Scan the records below for the string "shoe" and return every line where it appears.

Stored items from a collection
--------------------------------------------------

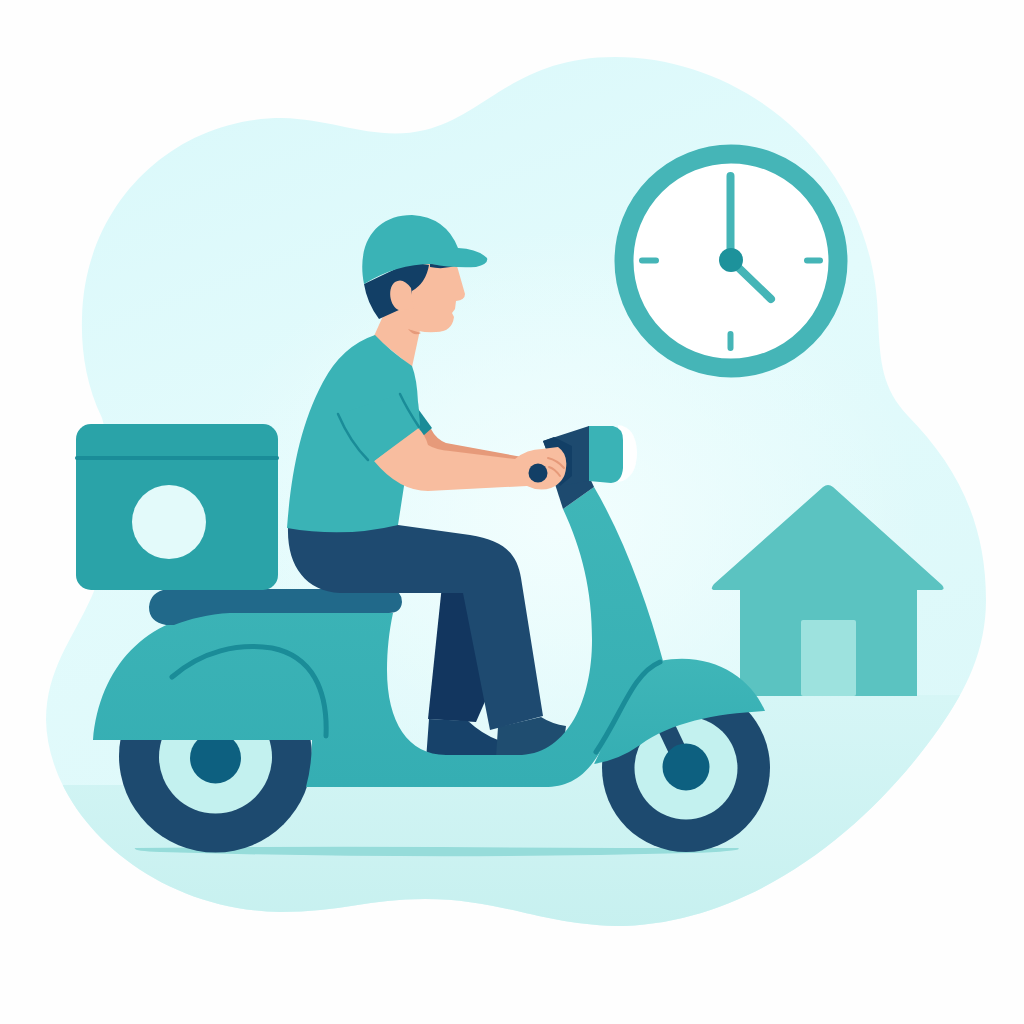
<!DOCTYPE html>
<html lang="en">
<head>
<meta charset="utf-8">
<title>Scooter delivery illustration</title>
<style>
:root {
  --paper: #fefefe;
  --teal: #3ab3b6;
  --teal-box: #2aa3a8;
  --teal-line: #1a8c98;
  --teal-clock: #45b5b7;
  --house: #5bc3c1;
  --door: #9de2de;
  --hub: #0d6080;
  --hub-ring: #c3f1ef;
  --tyre: #1d4a6f;
  --seat: #21698a;
  --trousers: #1e4a70;
  --trousers-far: #12365f;
  --shoe: #1f4d70;
  --shoe-far: #17426a;
  --skin: #f8bd9f;
  --skin-shade: #e69a7a;
  --hair: #123f66;
  --emblem: #e3fafa;
}
html, body { margin: 0; background: var(--paper); overflow: hidden; }
svg { display: block; width: 1024px; height: 1024px; }
.line { fill: none; stroke-linecap: round; stroke-linejoin: round; }
.teal { fill: var(--teal); }
.skin { fill: var(--skin); }
.skin-shade { fill: var(--skin-shade); }
.hair { fill: var(--hair); }
.tyre { fill: var(--tyre); }
.hub-ring { fill: var(--hub-ring); }
.hub { fill: var(--hub); }
</style>
</head>
<body>
<svg viewBox="0 0 1024 1024" role="img" aria-label="Courier riding a teal scooter with a delivery box, a clock and a house behind">
  <defs>
    <linearGradient id="sky" x1="0" y1="0" x2="0.4" y2="1">
      <stop offset="0" stop-color="#d9f8fa"/>
      <stop offset="0.5" stop-color="#e3fbfc"/>
      <stop offset="1" stop-color="#dcf8f9"/>
    </linearGradient>
    <linearGradient id="ground" x1="0" y1="0" x2="0" y2="1">
      <stop offset="0" stop-color="#d6f6f6"/>
      <stop offset="1" stop-color="#c6f0ef"/>
    </linearGradient>
    <radialGradient id="glow">
      <stop offset="0" stop-color="#f2fefe"/>
      <stop offset="1" stop-color="#f2fefe" stop-opacity="0"/>
    </radialGradient>
    <linearGradient id="paint" x1="0" y1="0" x2="0" y2="1">
      <stop offset="0" stop-color="#3fb6b8"/>
      <stop offset="1" stop-color="#35aeb3"/>
    </linearGradient>
    <path id="blob" d="M82 318C84 205 172 118 282 118C335 119 375 142 425 130C485 116 515 57 615 57C745 57 874 160 878 318C880 363 882 388 908 416C955 464 986 520 986 600C986 650 966 690 940 727C870 828 750 926 615 926C540 924 500 899 425 899C370 899 340 912 280 912C150 910 48 815 46 720C46 670 72 640 92 596C110 555 117 470 102 418C86 385 81 350 82 318Z"/>
    <clipPath id="blob-clip"><use href="#blob"/></clipPath>
  </defs>

  <g id="backdrop">
    <use href="#blob" fill="url(#sky)"/>
    <g clip-path="url(#blob-clip)">
      <ellipse cx="560" cy="520" rx="360" ry="290" fill="url(#glow)"/>
      <path fill="url(#ground)" d="M40 785H560L700 695H1000V940H40Z"/>
    </g>
  </g>

  <g id="clock">
    <circle cx="731" cy="261" r="107" fill="#fff" stroke="var(--teal-clock)" stroke-width="19"/>
    <g class="line" stroke="var(--teal-clock)">
      <path stroke-width="6" d="M642 260.500H656M807 260.500H820M730.500 334V348"/>
      <path stroke-width="8" d="M730.500 176V260L771 299"/>
    </g>
    <circle cx="731" cy="260" r="12" fill="#1d929b"/>
  </g>

  <g id="house" fill="var(--house)">
    <path d="M823 487Q828 483 833 487L942 585Q946 590 940 590H917V696H740V590H715Q709 590 714 584Z"/>
    <rect x="801" y="620" width="55" height="76" rx="2" fill="var(--door)"/>
  </g>

  <path id="ground-shadow" fill="#96dcda" d="M135 848Q300 846 440 847T738 848Q745 851 690 853Q430 860 160 852Q132 851 135 848Z"/>

  <g id="rear-wheel">
    <circle class="tyre" cx="215.500" cy="756" r="96.500"/>
    <circle class="hub-ring" cx="215.500" cy="757" r="56.500"/>
    <circle class="hub" cx="215.500" cy="758" r="25.500"/>
  </g>
  <g id="front-wheel">
    <circle class="tyre" cx="686" cy="768" r="84"/>
    <circle class="hub-ring" cx="686" cy="768" r="51.500"/>
    <path class="line" stroke="var(--tyre)" stroke-width="18" d="M662 718L681 758"/>
    <circle class="hub" cx="686" cy="767" r="23.500"/>
  </g>

  <g id="far-leg">
    <path fill="var(--trousers-far)" d="M442 585H490V690L476 722L428 719Z"/>
    <path fill="var(--shoe-far)" d="M429 719L468 721Q482 734 498 740V760H426Z"/>
  </g>

  <g id="near-shoe">
    <path fill="var(--shoe)" d="M498 727L541 717Q552 724 566 726L562 757H496Z"/>
  </g>

  <g id="scooter-body">
    <path fill="url(#paint)" d="M93 740C99 668 146 615 220 613H393C389 632 387 650 387 670C387 722 408 755 446 755H522C568 752 592 700 592 640C592 590 582 550 563 509L594 487C625 540 648 605 663 661L640 712L600 752C585 778 567 787 545 787H306Q312 765 312 740Z"/>
    <path class="line" stroke="var(--teal-line)" stroke-width="5" d="M172 677C202 651 238 643 272 648C312 656 328 690 326 736"/>
    <path fill="url(#paint)" d="M594 764C615 722 632 681 660 661C710 651 750 676 765 711C714 714 672 722 640 745Q619 760 594 764Z"/>
    <path class="line" stroke="var(--teal-line)" stroke-width="5" d="M660 662C632 674 622 714 596 752"/>
  </g>

  <g id="seat">
    <path fill="var(--seat)" d="M167 589H391Q402 591 402 602Q401 613 389 613H230C208 614 190 619 174 625H166Q149 622 149 607Q150 592 167 589Z"/>
  </g>

  <g id="delivery-box">
    <rect x="76" y="424" width="202" height="166" rx="15" fill="var(--teal-box)"/>
    <path class="line" stroke="var(--teal-line)" stroke-width="4" stroke-linecap="butt" d="M77 458H277"/>
    <circle id="box-emblem" cx="169" cy="522" r="37" fill="var(--emblem)"/>
  </g>

  <g id="near-leg">
    <path fill="var(--trousers)" d="M288 528L398 525L470 535C502 540 517 552 521 578L543 716L490 730L463 593H340C305 591 287 565 288 528Z"/>
  </g>

  <g id="handlebar">
    <path fill="var(--tyre)" d="M555 484L563 509L594 487L588 474Z"/>
    <path fill="#fff" d="M618 425Q636 427 637 452Q637 479 618 482Z"/>
    <path class="teal" d="M588 426H613Q623 428 623 440V468Q622 482 611 483L589 481Z"/>
    <path fill="var(--tyre)" d="M543 441L589 426V481L560 486Z"/>
    <path fill="var(--hair)" d="M543 441L554 437L572 446V476L560 486Z"/>
  </g>

  <g id="rider">
    <g id="far-arm">
      <path class="skin-shade" d="M420 430L431 429Q436 439 446 443L522 457L516 466L430 455Z"/>
      <path fill="var(--teal-line)" d="M416 406L432 428L423 436L414 428Z"/>
    </g>
    <path id="neck" class="skin" d="M374 336L383 316L400 306L420 330L412 367Z"/>
    <path id="neck-shade" class="skin-shade" d="M408 329L421 333Q414 337 408 329Z"/>
    <path id="shirt" class="teal" d="M375 335Q390 351 412 366Q417 379 418 402L420 428L404 486L398 525Q345 538 287 528C291 474 300 425 323 382Q342 346 375 335Z"/>
    <path id="near-arm" class="skin" d="M374 461L417 427Q425 434 428 445Q436 450 450 451L515 459Q527 449 542 449L558 447Q568 454 566 468Q565 482 551 488Q539 492 527 486L428 491Q399 491 374 461Z"/>
    <path id="sleeve" class="teal" d="M338 414L400 394L418 402L420 427L374 461Z"/>
    <path class="line" stroke="var(--teal-line)" stroke-width="2.500" d="M338 414Q350 442 368 460M400 394Q407 409 419 427"/>
    <path id="fingers" class="line" stroke="var(--skin-shade)" stroke-width="2" d="M548 458Q557 460 564 468M549 467Q555 469 560 476"/>
    <circle id="grip" cx="538" cy="473" r="9.500" fill="var(--hair)"/>

    <g id="head">
      <path class="skin" d="M400 268L428 262L457 266L465 294Q465 300 456 301L455 309L452 313L454 317Q452 332 436 332Q421 333 406 328L395 310Z"/>
      <path class="hair" d="M364 284L410 262L429 265Q426 283 412 291L410 305L379 319Q367 303 364 284Z"/>
      <path class="hair" d="M430 264L458 265Q444 270 430 267Z"/>
      <path class="skin" d="M411 288Q403 277 395 282C385 290 392 314 404 310L414 309Z"/>
      <path id="cap" class="teal" d="M364 284C356 243 376 215 412 215Q446 217 458 248Q478 249 487 258Q489 264 476 267Q450 268 432 264Q396 264 364 284Z"/>
    </g>
  </g>
</svg>
</body>
</html>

--------------------------------------------------

*Task answer*:
  --shoe: #1f4d70;
  --shoe-far: #17426a;
    <path fill="var(--shoe-far)" d="M429 719L468 721Q482 734 498 740V760H426Z"/>
  <g id="near-shoe">
    <path fill="var(--shoe)" d="M498 727L541 717Q552 724 566 726L562 757H496Z"/>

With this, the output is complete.